Required work:
Report how many lines in the records below contain the word "patchy". Give only the number.

Materials provided:
_ _ _ _ _

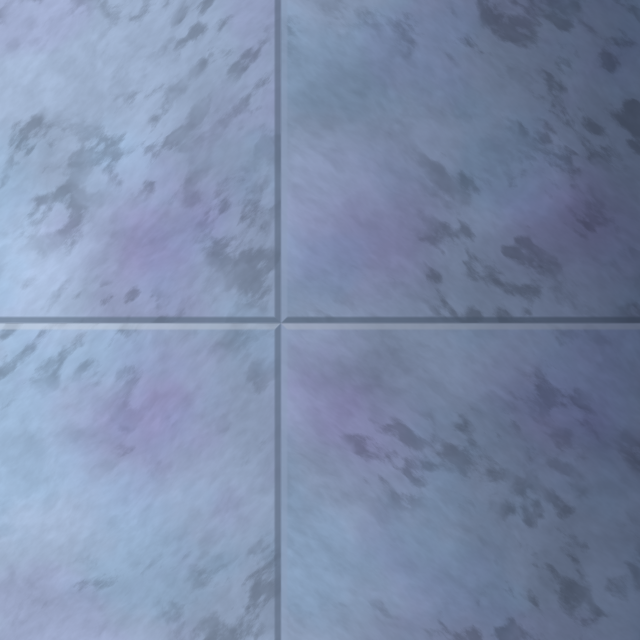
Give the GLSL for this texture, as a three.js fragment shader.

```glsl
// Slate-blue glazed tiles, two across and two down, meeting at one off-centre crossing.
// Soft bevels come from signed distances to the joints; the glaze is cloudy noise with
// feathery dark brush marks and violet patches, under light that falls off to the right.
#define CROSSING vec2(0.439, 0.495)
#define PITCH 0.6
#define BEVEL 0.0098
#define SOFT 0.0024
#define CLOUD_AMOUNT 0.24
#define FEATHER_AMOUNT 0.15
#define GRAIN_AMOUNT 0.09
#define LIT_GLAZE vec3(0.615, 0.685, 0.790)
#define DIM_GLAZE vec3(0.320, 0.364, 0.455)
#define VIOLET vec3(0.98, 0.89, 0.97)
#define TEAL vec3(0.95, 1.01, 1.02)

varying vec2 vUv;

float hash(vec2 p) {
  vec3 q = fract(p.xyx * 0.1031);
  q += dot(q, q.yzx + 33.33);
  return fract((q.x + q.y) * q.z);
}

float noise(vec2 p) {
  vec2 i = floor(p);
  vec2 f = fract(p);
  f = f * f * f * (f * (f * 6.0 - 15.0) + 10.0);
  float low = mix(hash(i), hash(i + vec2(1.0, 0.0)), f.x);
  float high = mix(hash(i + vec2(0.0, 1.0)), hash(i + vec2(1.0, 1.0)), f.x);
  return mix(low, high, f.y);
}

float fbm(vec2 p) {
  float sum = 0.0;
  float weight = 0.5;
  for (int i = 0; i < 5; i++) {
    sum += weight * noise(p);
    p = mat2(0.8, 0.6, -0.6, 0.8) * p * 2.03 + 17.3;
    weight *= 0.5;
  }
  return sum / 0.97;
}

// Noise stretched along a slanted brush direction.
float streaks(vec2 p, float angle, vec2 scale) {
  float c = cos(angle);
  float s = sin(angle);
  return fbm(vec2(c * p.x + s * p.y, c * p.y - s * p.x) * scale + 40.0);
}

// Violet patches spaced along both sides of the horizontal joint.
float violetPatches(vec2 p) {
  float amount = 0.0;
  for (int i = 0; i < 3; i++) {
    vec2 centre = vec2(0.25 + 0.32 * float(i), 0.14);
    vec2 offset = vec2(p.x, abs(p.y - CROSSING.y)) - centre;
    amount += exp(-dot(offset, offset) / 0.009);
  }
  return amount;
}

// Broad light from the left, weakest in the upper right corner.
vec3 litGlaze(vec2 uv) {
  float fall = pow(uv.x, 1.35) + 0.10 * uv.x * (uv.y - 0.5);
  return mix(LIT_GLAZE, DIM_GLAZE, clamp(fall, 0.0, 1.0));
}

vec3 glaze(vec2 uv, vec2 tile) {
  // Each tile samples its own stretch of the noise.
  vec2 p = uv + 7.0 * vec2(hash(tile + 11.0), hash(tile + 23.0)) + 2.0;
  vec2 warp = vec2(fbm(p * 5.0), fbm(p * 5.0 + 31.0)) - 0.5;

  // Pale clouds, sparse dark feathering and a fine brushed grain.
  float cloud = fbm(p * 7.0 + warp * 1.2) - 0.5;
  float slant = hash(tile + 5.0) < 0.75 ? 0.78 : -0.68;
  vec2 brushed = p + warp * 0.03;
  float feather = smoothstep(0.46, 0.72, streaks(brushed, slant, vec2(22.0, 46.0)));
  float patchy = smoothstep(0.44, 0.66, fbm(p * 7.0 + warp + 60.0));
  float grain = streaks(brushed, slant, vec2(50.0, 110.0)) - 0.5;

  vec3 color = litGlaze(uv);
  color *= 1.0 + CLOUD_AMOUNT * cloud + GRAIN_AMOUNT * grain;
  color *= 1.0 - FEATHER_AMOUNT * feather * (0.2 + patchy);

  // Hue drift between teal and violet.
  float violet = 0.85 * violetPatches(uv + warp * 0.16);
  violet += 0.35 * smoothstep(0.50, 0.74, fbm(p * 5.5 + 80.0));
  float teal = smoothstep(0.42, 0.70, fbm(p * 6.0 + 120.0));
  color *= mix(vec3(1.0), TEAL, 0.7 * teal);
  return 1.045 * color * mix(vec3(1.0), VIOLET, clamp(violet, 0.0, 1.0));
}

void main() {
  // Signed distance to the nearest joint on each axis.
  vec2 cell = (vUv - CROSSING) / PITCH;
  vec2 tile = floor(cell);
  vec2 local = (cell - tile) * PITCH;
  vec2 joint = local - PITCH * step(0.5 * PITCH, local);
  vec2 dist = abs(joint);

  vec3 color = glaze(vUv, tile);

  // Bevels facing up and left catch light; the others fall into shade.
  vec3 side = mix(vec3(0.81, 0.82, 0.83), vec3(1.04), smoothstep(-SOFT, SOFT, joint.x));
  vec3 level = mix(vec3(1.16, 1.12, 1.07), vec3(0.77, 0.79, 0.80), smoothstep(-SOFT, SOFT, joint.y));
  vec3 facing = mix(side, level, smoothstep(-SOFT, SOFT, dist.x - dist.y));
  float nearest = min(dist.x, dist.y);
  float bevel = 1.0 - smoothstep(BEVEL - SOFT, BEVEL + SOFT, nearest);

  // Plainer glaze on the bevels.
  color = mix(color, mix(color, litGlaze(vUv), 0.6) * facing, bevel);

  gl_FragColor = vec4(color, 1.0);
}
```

_ _ _ _ _

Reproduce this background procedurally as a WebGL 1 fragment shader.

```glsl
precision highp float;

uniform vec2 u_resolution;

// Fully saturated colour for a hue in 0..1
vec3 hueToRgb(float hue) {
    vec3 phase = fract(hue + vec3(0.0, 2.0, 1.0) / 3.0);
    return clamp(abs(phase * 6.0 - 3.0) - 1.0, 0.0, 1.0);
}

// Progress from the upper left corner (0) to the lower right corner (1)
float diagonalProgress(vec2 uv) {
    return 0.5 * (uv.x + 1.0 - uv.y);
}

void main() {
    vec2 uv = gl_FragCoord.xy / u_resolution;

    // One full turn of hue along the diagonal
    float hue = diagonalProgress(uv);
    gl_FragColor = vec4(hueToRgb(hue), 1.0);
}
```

_ _ _ _ _

Written solution:
2